The Veiled God, Ruth Jackson offers a detailed portrait of Friedrich Schleiermacher’s early life, ethics, and theology in its historical and social context. She also critically reflects on the enduring relevance of his work for the study of religion.
The book analyses major texts from Schleiermacher’s early work. It argues that his experiments with literary form convey his understanding that human knowledge is inherently social, and that religion is thoroughly linguistic and historical. The book contends that by making finitude (and
not freedom) a universal aspect to human life, Schleiermacher offers rich conceptual resources for considering what it means to be human in this world, both in relations of difference to others, and in relation to the infinite.
Ruth Jackson is a Research Fellow in Theology at Sidney Sussex College, Cambridge. She was previously a postdoctoral researcher on the ERC-funded project ‘Bible and Antiquity in Nineteenth-Century Culture’, having received her PhD from Cambridge in 2016.
Table of contents
Preface Acknowledgements Abbreviations of Frequently Cited Works Introduction
Freedom and Particularity in Schleiermacher’s Early Ethical Anthropology
Introduction to Part 1 Delineating the Ethical and the Theological 1Disciplinary Boundaries 2A Godless Europe Schleiermacher’s Religious Doubt 1From Barby to Halle 2‘To Cecilie’ Quarrels with Kant on Freedom 1Necessity, Freedom, and Human Identity 2Schleiermacher’s Kant and the Otherworldly Subject 3Schleiermacher’s Quarrel with Kant on Freedom 4Temporality, Dialogue and Human Identity 5On Desire and Moral Motivation Conclusion
Human Formation and Literary Form in Schleiermacher’s Soliloquies(1800)
Introduction to Part 2 Freedom and Formation Anew 1Beyond the Moral Law, and the Idea of Universal Reason 2Freedom and Rationality 3The Role of Language in the Ethical Life 4A New Approach to Freedom Schleiermacher’s Commitment to Bildung 1Bildung in Berlin 2The Meaning of Bildung 3The Self Negotiated in Society 4Schleiermacher, Bildung, and the Question of Gender 5Schleiermacher’s Project on the Colony in “New Holland” The Soliloquies 1An Idealistic Performance 2Imagination and Individualism 3Individuality and Immeasurability Conclusion

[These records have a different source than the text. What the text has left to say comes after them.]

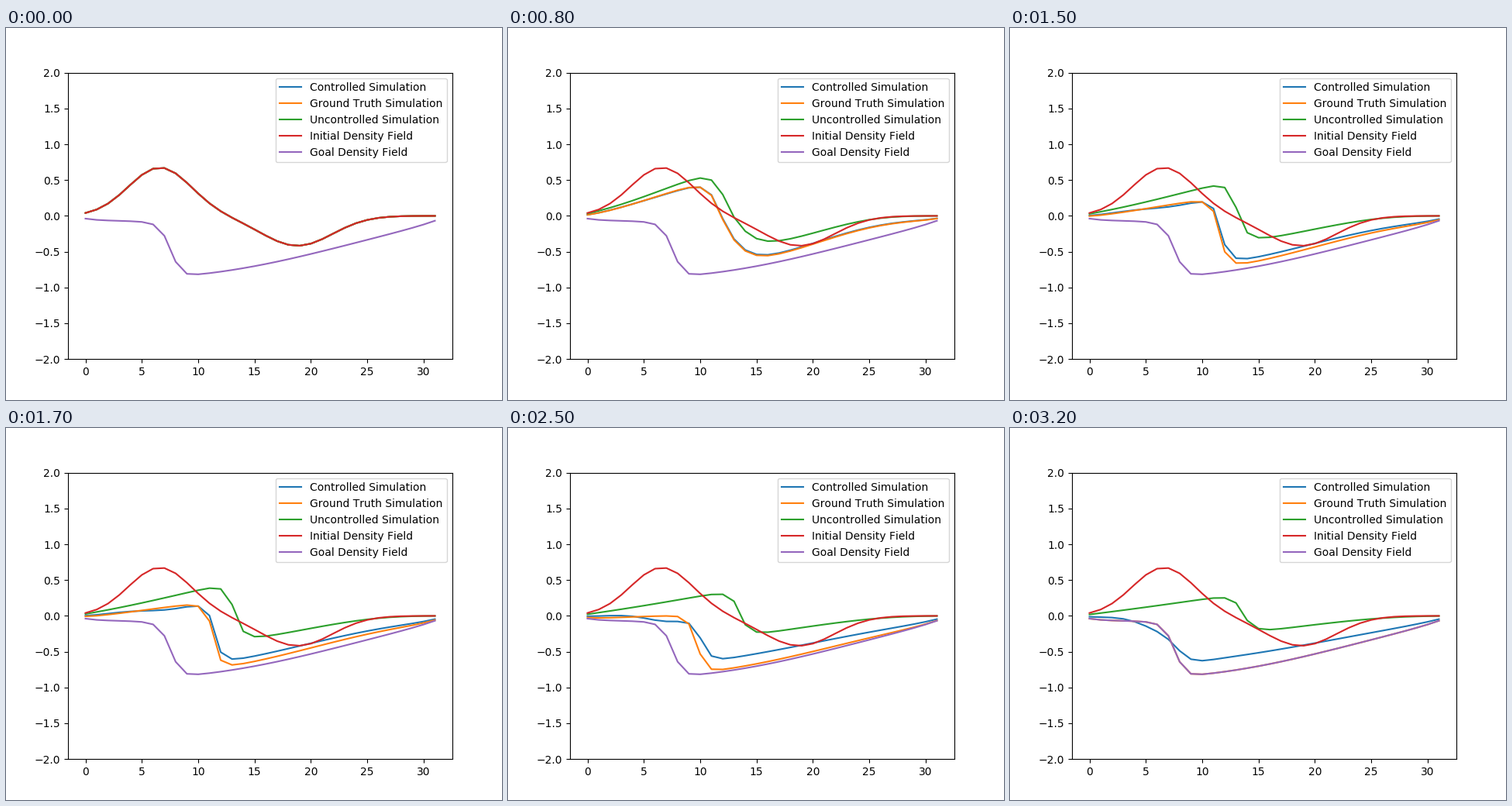
A matplotlib script that plays this animation: 640 by 480 pixels, repeating every 3.3 s.

```python
import numpy as np
import matplotlib.pyplot as plt
from matplotlib.animation import FuncAnimation

plt.rcParams["text.kerning_factor"] = 6

CELLS, STEPS = 32, 32
DIFFUSION = 0.096  # viscosity * dt / dx^2
x = np.arange(CELLS)


def gauss(amp, loc, sigma):
    return amp * np.exp(-0.5 * ((x - loc) / sigma) ** 2)


def burgers_step(u, force):
    """Explicit diffusion, semi-Lagrangian advection, then forcing."""
    p = np.pad(u, 1)
    u = u + DIFFUSION * (p[2:] - 2 * u + p[:-2])
    u = np.interp(x - u, np.arange(-1, CELLS + 1), np.pad(u, 1))
    return u + force


def simulate(u, force):
    """All states of a run; force maps a step number to a field."""
    states = [u]
    for k in range(STEPS):
        states.append(burgers_step(states[-1], force(k)))
    return states


initial = gauss(0.675, 6.6, 2.78) + gauss(-0.418, 18.8, 3.1)
push = gauss(-0.0264, 16.7, 8.4)
late_push = 0.47 * push + gauss(-0.016, 7.5, 2.0)


def control(k):
    """Starts like the true force, then eases into a narrower push."""
    fade = np.exp(-(k / 12) ** 2)
    return fade * push + (1 - fade) * late_push


truth = simulate(initial, lambda k: push)
free = simulate(initial, lambda k: 0.0)
controlled = simulate(initial, control)

series = [
    ("Controlled Simulation", controlled),
    ("Ground Truth Simulation", truth),
    ("Uncontrolled Simulation", free),
    ("Initial Density Field", [initial] * (STEPS + 1)),
    ("Goal Density Field", [truth[-1]] * (STEPS + 1)),
]

fig, ax = plt.subplots(figsize=(6.4, 4.8), dpi=100)
lines = [ax.plot(x, states[0], label=label)[0] for label, states in series]
ax.set_xlim(-1.55, 32.55)
ax.set_ylim(-2, 2)
ax.legend(loc="upper right")


def update(i):
    for line, (_, states) in zip(lines, series):
        line.set_ydata(states[i])
    return lines


anim = FuncAnimation(fig, update, frames=STEPS + 1, interval=100,
                     repeat=True, repeat_delay=0)
plt.show()
```
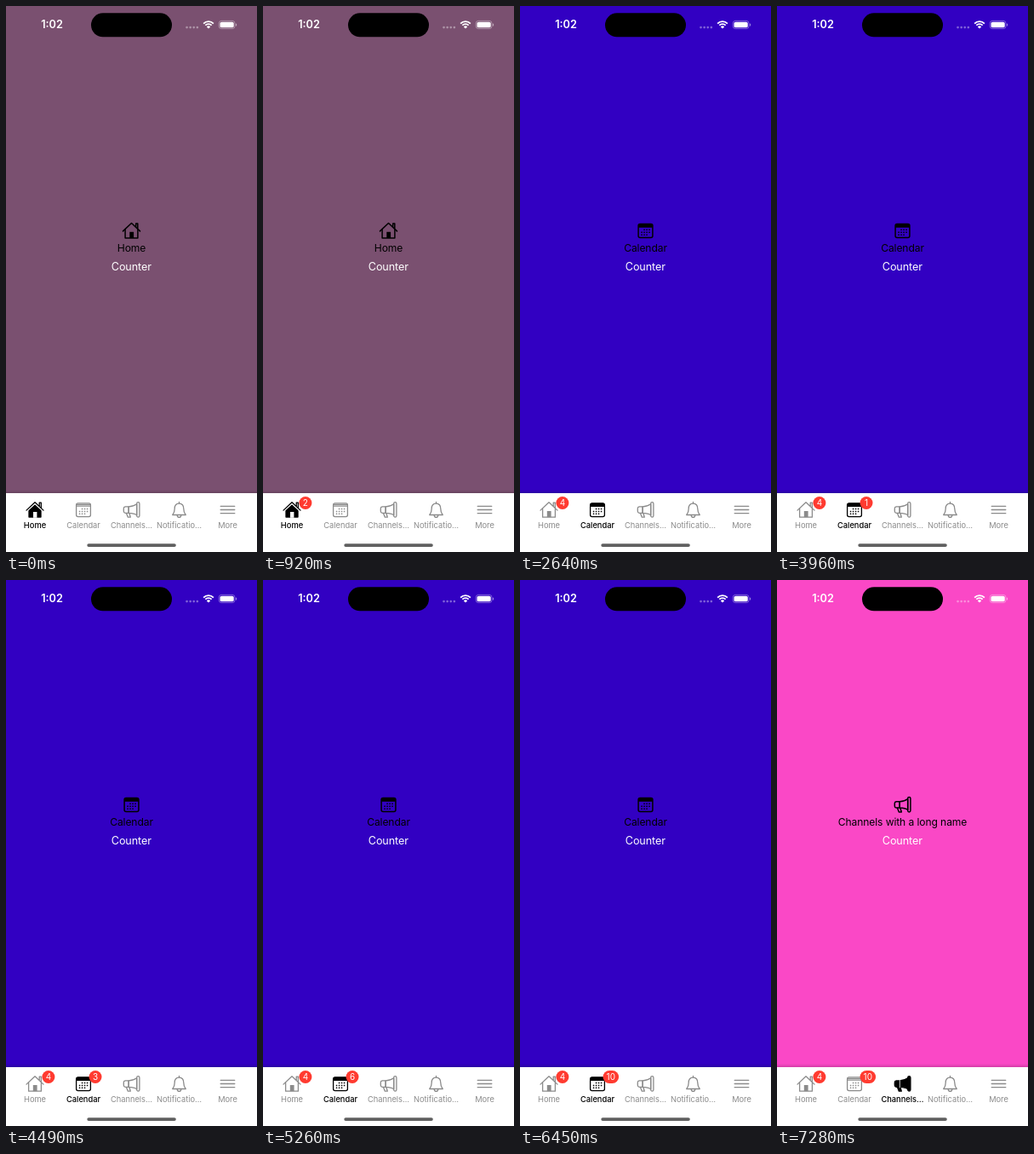
These frames come from a looping animation (295x640 px, 8 s). An HTML page with a canvas:

```html
<!DOCTYPE html>
<html lang="en">
<head>
<meta charset="utf-8">
<title>Tab badges</title>
<style>
html, body { margin: 0; width: 100%; height: 100%; overflow: hidden; }
canvas { display: block; width: 295px; height: 640px; }
</style>
</head>
<body>
<canvas id="stage"></canvas>
<script>
const W = 295, H = 640, LOOP = 8000;
const GRAY = '#8b8b8b', BLACK = '#000', WHITE = '#fff', RED = '#ff3b30';
const canvas = document.getElementById('stage');
const scale = window.devicePixelRatio || 1;
canvas.width = W * scale;
canvas.height = H * scale;
const ctx = canvas.getContext('2d');

const tabs = [
  { label: 'Home', title: 'Home', icon: house, x: 34, bg: '#7a5070', from: 0,
    taps: [500, 920, 1230, 1490] },
  { label: 'Calendar', title: 'Calendar', icon: calendar, x: 91, bg: '#3200c2', from: 2640,
    taps: [3960, 4240, 4490, 4900, 5080, 5260, 5470, 5830, 6070, 6450] },
  { label: 'Channels…', title: 'Channels with a long name', icon: megaphone, x: 147.5,
    bg: '#fa48c6', from: 7280, taps: [] },
  { label: 'Notificatio…', icon: bell, x: 203.5, taps: [] },
  { label: 'More', icon: menu, x: 260.5, taps: [] }
];

function text(str, x, y, size, color, weight = 400, spacing = 0) {
  ctx.font = `${weight} ${size}px Inter, "Liberation Sans", sans-serif`;
  ctx.letterSpacing = spacing + 'px';
  ctx.textAlign = 'center';
  ctx.fillStyle = color;
  ctx.fillText(str, x, y);
}

function box(x, y, w, h, r, color) {
  ctx.beginPath();
  ctx.roundRect(x, y, w, h, r);
  if (color) {
    ctx.fillStyle = color;
    ctx.fill();
  }
}

function shape(d, fill) {
  const path = new Path2D(d);
  if (fill) ctx.fill(path);
  ctx.stroke(path);
}

function place(icon, x, y, color, solid, width = 1.3) {
  ctx.save();
  ctx.translate(x, y);
  ctx.fillStyle = ctx.strokeStyle = color;
  ctx.lineWidth = width;
  ctx.lineJoin = ctx.lineCap = 'round';
  icon(color, solid);
  ctx.restore();
}

function house(color, solid) {
  shape('M-10 .6 L0 -8.8 L10 .6 M5.2 -4.4 V-8.3 H7.3 V-2.2');
  if (solid) {
    shape('M-7 1.2 L0 -5.4 L7 1.2 V8.6 H-7 Z', true);
    box(-2, 2.5, 4.4, 6.8, 0, WHITE);
  } else {
    shape('M-7.4 -1.4 V8.7 H7.4 V-1.4');
    box(-2.2, 1.5, 4.8, 7.2, 0, color);
  }
}

function calendar(color, solid) {
  box(-8.4, -7.7, 16.8, 15.8, 2);
  ctx.stroke();
  if (solid) box(-8.4, -7.7, 16.8, 4.2, [2, 2, 0, 0], color);
  else shape('M-8.2 -4.4 H8.2 M-8 -6.2 H8');
  for (let row = 0; row < 3; row++) {
    for (let col = 0; col < 4; col++) {
      if (row === 0 && col === 0 || row === 2 && col === 3) continue;
      box(-5.2 + col * 3, -1.7 + row * 2.9, 1.5, 1.5, .3, color);
    }
  }
}

function megaphone(color, solid) {
  shape('M-3.4 -3.6 C1 -3.8 4 -5 6.2 -6.7 V6.2 C4 4.5 1 3.9 -3.4 3.8 Z', solid);
  shape('M-3.4 -3.6 H-7.3 Q-9.2 -3.4 -9.2 -1.5 V1.8 Q-9.2 3.6 -7.3 3.8 H-3.4 Z', solid);
  shape('M-6 4 L-4.2 8.7 H-1.2 L-2.6 4', solid);
  box(6.2, -8.8, 3.2, 17.4, 1.6);
  if (solid) ctx.fill();
  ctx.stroke();
  if (solid) {
    ctx.strokeStyle = WHITE;
    ctx.lineWidth = .8;
    shape('M-3.2 -4.4 V4.4');
  }
}

function bell() {
  shape('M0 -7.4 C-4.1 -7.4 -5.3 -4.4 -5.3 -1.2 C-5.3 3 -6.4 4 -7.8 6 H7.8 C6.4 4 5.3 3 5.3 -1.2 C5.3 -4.4 4.1 -7.4 0 -7.4 Z');
  shape('M0 -9 V-7.6 M-2.3 6.4 C-2.1 9.7 2.1 9.7 2.3 6.4');
}

function menu() {
  shape('M-8.3 -4.2 H8.3 M-8.3 0 H8.3 M-8.3 4.2 H8.3');
}

function statusBar() {
  text('1:02', 54, 26.4, 12.7, WHITE, 600);
  box(100, 8.3, 95, 28, 14, BLACK);
  for (let i = 0; i < 4; i++) box(211.2 + i * 4.1, 23.7, 2.7, 2.7, 1.35, 'rgba(255,255,255,.38)');

  ctx.strokeStyle = WHITE;
  ctx.lineCap = 'butt';
  ctx.lineWidth = 1.8;
  for (const r of [8.3, 5.2]) {
    ctx.beginPath();
    ctx.arc(238, 26.4, r, -Math.PI * .75, -Math.PI * .25);
    ctx.stroke();
  }
  ctx.beginPath();
  ctx.moveTo(238, 26.6);
  ctx.arc(238, 26.6, 3.1, -Math.PI * .75, -Math.PI * .25);
  ctx.fillStyle = WHITE;
  ctx.fill();

  ctx.strokeStyle = 'rgba(255,255,255,.45)';
  ctx.lineWidth = .8;
  box(250.2, 17.4, 18.8, 9.2, 3);
  ctx.stroke();
  box(251.5, 18.7, 16.2, 6.6, 1.9, WHITE);
  box(270, 20.5, 1.1, 3, .6, 'rgba(255,255,255,.5)');
}

function badge(count, x) {
  const str = String(count), w = str.length > 1 ? 18.6 : 15;
  box(x, 575, w, 15, 7.5, RED);
  text(str, x + w / 2, 586.1, 10, WHITE);
}

function tabBar(active, t) {
  const shade = ctx.createLinearGradient(0, 567, 0, 571);
  shade.addColorStop(0, 'rgba(0,0,0,0)');
  shade.addColorStop(1, 'rgba(0,0,0,.16)');
  ctx.fillStyle = shade;
  ctx.fillRect(0, 567, W, 4);
  ctx.fillStyle = WHITE;
  ctx.fillRect(0, 571, W, H - 571);

  for (const tab of tabs) {
    const on = tab === active, color = on ? BLACK : GRAY;
    place(tab.icon, tab.x, 590.5, color, on);
    text(tab.label, tab.x, 612, 9.3, color, on ? 500 : 400);
    const count = tab.taps.filter(at => t >= at).length;
    if (count) badge(count, tab.x + (tab.icon === house ? 8.4 : 6.5));
  }
  box(95.3, 630.2, 104.5, 3.8, 1.9, '#606060');
}

function draw(now) {
  const t = now % LOOP;
  const active = tabs.filter(tab => t >= tab.from).pop();
  ctx.setTransform(scale, 0, 0, scale, 0, 0);
  ctx.fillStyle = active.bg;
  ctx.fillRect(0, 0, W, H);
  statusBar();
  place(active.icon, 147.5, 263.3, BLACK, active.icon === calendar, 1.5);
  text(active.title, 147.5, 288, 12.1, BLACK, 400, -.1);
  text('Counter', 147.3, 310, 12.6, WHITE, 400, -.1);
  tabBar(active, t);
}

let start;
function tick(now) {
  if (start === undefined) start = now;
  draw(now - start);
  requestAnimationFrame(tick);
}
requestAnimationFrame(tick);
</script>
</body>
</html>
```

Dialogue and Incarnation
Introduction to Part 3 Schleiermacher’s Dialogic Vision 1A Household at Christmas 2A Platonic Scheme? 3Authorial Passivity 4A Review from Kierkegaard Seeking the Infinite in the Midst of the Finite 1Schleiermacher’s Speeches On Religion 2Interreligious Dialogue in Berlin A Theology of Finitude 1Barth’s Critique of the Christmas Dialogue 2Music and the Transcendent Conclusion Epilogue List of Cited Works Index
Postgraduates and scholars of theology, specialists in Schleiermacher studies, and all those interested in German intellectual history, German Romanticism, Religious Studies, and the links between religion and literature.